    I have been making yogurt on and off for about a year – i find it cheaper and tastier because as a single person I just can’t get through a 4-litre of milk before it expires and I can’t allow myself to buy a smaller amount because the higher unit price drives me insane!! 2 litres costs nearly as much as 4 – ridiculous!

    Plus I saved a dozen lavender coloured French clay yogurt pots from working abroad and get to bring them to work filled to the brim with yogurt! So cute!!

  21. Jessica says:

    My daughter makes yogurt in her sippy cup/bottle overnight sometimes. Sometimes she just holds that warm bottle of milk all night, and every once in a while inthe morning, it is all yogurt-y.

    No one eats it, but it’s very weird how it sometimes happens on its own (20-30% of the time)

  22. Jody says:

    Are you a mind reader? I was considering looking to make yogurt the other day. Another question. Why does pre-cut stewing beef make a stew gross?

    • Karen says:
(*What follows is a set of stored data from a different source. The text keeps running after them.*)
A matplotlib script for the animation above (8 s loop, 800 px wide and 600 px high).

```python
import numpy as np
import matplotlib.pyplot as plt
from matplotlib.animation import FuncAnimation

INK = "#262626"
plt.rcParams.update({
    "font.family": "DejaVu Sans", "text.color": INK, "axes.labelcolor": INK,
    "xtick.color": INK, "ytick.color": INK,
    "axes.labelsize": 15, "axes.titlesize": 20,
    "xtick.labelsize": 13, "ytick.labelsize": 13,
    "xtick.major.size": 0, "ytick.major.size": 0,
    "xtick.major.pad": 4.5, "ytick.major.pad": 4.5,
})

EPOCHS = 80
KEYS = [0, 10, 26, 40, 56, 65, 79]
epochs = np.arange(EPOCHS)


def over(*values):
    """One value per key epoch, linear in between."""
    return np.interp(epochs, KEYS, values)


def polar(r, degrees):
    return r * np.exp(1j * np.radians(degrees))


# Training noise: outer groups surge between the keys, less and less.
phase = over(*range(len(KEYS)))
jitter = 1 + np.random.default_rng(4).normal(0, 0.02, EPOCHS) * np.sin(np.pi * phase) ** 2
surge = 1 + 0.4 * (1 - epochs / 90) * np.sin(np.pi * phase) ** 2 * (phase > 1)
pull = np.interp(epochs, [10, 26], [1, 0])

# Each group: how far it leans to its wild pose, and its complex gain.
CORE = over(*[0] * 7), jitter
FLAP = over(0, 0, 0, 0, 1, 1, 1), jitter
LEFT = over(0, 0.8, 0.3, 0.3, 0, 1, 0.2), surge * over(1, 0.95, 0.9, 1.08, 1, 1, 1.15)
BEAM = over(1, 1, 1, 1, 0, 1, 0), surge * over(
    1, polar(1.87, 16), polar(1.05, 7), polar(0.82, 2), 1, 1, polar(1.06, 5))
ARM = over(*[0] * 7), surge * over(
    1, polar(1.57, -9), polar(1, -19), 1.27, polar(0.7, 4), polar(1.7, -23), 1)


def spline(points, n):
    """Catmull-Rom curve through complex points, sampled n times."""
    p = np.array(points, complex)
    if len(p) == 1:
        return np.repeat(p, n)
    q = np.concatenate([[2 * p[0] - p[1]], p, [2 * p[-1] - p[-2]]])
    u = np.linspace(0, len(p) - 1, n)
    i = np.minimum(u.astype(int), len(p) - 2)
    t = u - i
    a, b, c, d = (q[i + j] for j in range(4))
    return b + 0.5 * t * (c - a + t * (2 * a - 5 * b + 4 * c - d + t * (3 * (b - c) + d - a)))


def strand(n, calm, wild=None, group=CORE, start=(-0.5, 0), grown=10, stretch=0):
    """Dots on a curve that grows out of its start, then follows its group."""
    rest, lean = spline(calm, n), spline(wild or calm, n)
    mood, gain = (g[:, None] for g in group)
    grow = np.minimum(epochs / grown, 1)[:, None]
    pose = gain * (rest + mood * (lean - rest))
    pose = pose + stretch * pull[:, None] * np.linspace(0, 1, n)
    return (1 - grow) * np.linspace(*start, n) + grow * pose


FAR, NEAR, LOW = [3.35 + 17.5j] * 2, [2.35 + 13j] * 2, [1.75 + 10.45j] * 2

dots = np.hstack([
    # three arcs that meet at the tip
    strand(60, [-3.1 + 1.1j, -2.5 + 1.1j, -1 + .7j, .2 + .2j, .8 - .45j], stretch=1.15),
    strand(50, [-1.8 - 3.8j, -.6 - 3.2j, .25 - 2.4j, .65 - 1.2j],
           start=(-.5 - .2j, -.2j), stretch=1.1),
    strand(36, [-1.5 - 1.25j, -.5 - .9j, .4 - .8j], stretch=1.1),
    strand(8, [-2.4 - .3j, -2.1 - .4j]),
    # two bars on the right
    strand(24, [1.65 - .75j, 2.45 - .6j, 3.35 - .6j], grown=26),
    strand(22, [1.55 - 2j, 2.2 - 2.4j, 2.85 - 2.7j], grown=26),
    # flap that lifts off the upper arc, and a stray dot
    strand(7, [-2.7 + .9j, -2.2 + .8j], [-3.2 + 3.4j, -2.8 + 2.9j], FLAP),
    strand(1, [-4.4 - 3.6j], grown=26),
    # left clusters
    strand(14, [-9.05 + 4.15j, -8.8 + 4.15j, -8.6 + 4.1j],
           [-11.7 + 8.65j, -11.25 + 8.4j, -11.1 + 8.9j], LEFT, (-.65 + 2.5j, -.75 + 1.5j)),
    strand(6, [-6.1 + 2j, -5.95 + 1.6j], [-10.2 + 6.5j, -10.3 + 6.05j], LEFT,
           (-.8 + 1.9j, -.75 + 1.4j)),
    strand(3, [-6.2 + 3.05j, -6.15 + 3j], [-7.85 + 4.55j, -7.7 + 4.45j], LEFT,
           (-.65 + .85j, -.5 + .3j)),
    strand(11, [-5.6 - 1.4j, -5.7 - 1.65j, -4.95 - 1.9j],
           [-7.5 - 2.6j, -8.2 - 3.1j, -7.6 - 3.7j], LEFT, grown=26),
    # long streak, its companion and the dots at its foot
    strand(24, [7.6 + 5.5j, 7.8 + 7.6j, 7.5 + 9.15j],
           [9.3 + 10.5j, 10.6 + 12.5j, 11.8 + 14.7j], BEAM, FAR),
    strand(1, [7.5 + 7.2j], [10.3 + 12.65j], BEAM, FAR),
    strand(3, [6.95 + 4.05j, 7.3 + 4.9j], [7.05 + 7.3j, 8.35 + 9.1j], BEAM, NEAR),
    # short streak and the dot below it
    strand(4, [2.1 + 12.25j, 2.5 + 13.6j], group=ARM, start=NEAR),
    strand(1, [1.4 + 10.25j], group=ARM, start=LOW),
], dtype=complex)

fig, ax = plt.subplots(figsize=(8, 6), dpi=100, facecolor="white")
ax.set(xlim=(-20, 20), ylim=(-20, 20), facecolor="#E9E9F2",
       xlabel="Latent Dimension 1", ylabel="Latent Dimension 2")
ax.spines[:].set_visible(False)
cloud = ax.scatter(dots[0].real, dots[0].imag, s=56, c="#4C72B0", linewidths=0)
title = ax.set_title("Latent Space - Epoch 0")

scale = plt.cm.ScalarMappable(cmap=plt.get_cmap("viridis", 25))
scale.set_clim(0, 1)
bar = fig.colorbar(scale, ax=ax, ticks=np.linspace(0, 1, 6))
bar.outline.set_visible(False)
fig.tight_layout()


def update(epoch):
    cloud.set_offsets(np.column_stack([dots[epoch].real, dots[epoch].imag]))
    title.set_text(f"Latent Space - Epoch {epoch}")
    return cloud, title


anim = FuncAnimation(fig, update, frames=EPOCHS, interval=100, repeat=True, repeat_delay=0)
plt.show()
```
      ‘Cause it’s made up of all different cuts of meat so they all cook at different times. Some are tougher than others etc. Cheaper and better to buy a blade roast or the like and cut it yourself into squares. ~ karen!

  23. Mary W says:

    What I really wish you would experiment with, Karen, is ricotta cheese. I’ve heard it is so easy to make but never tried. Love to use it in lasagna and desserts. There is another type of cheese that I think people make easily – just don’t remember what it is right now but can you read my mind and try it, also? Thanks Karen! There really isn’t anything you can’t do, in my book.

  24. Mary W says:

    I’ve never tried this since the store is so close, but I would think a cat warmer would work wonderfully to keep it warm for yogurt. The cat warmer never gets above ?? (cat temp) so I may break down and try this – I ADORE yogurt and quick oats refrigerated overnight with dried cranberries and pecans. I really DO NOT like greek yogurt Sam I Am and I have tried it. I love buttermilk.

  25. Victoria says:

    Get an InstantPot! It makes yogurt making even easier. I follow This Old Gal’s instructions from her blog. Easy peasy lemon squeezy!

Leave a Reply

Your email address will not be published. Required fields are marked *

The Art of Doing Stuff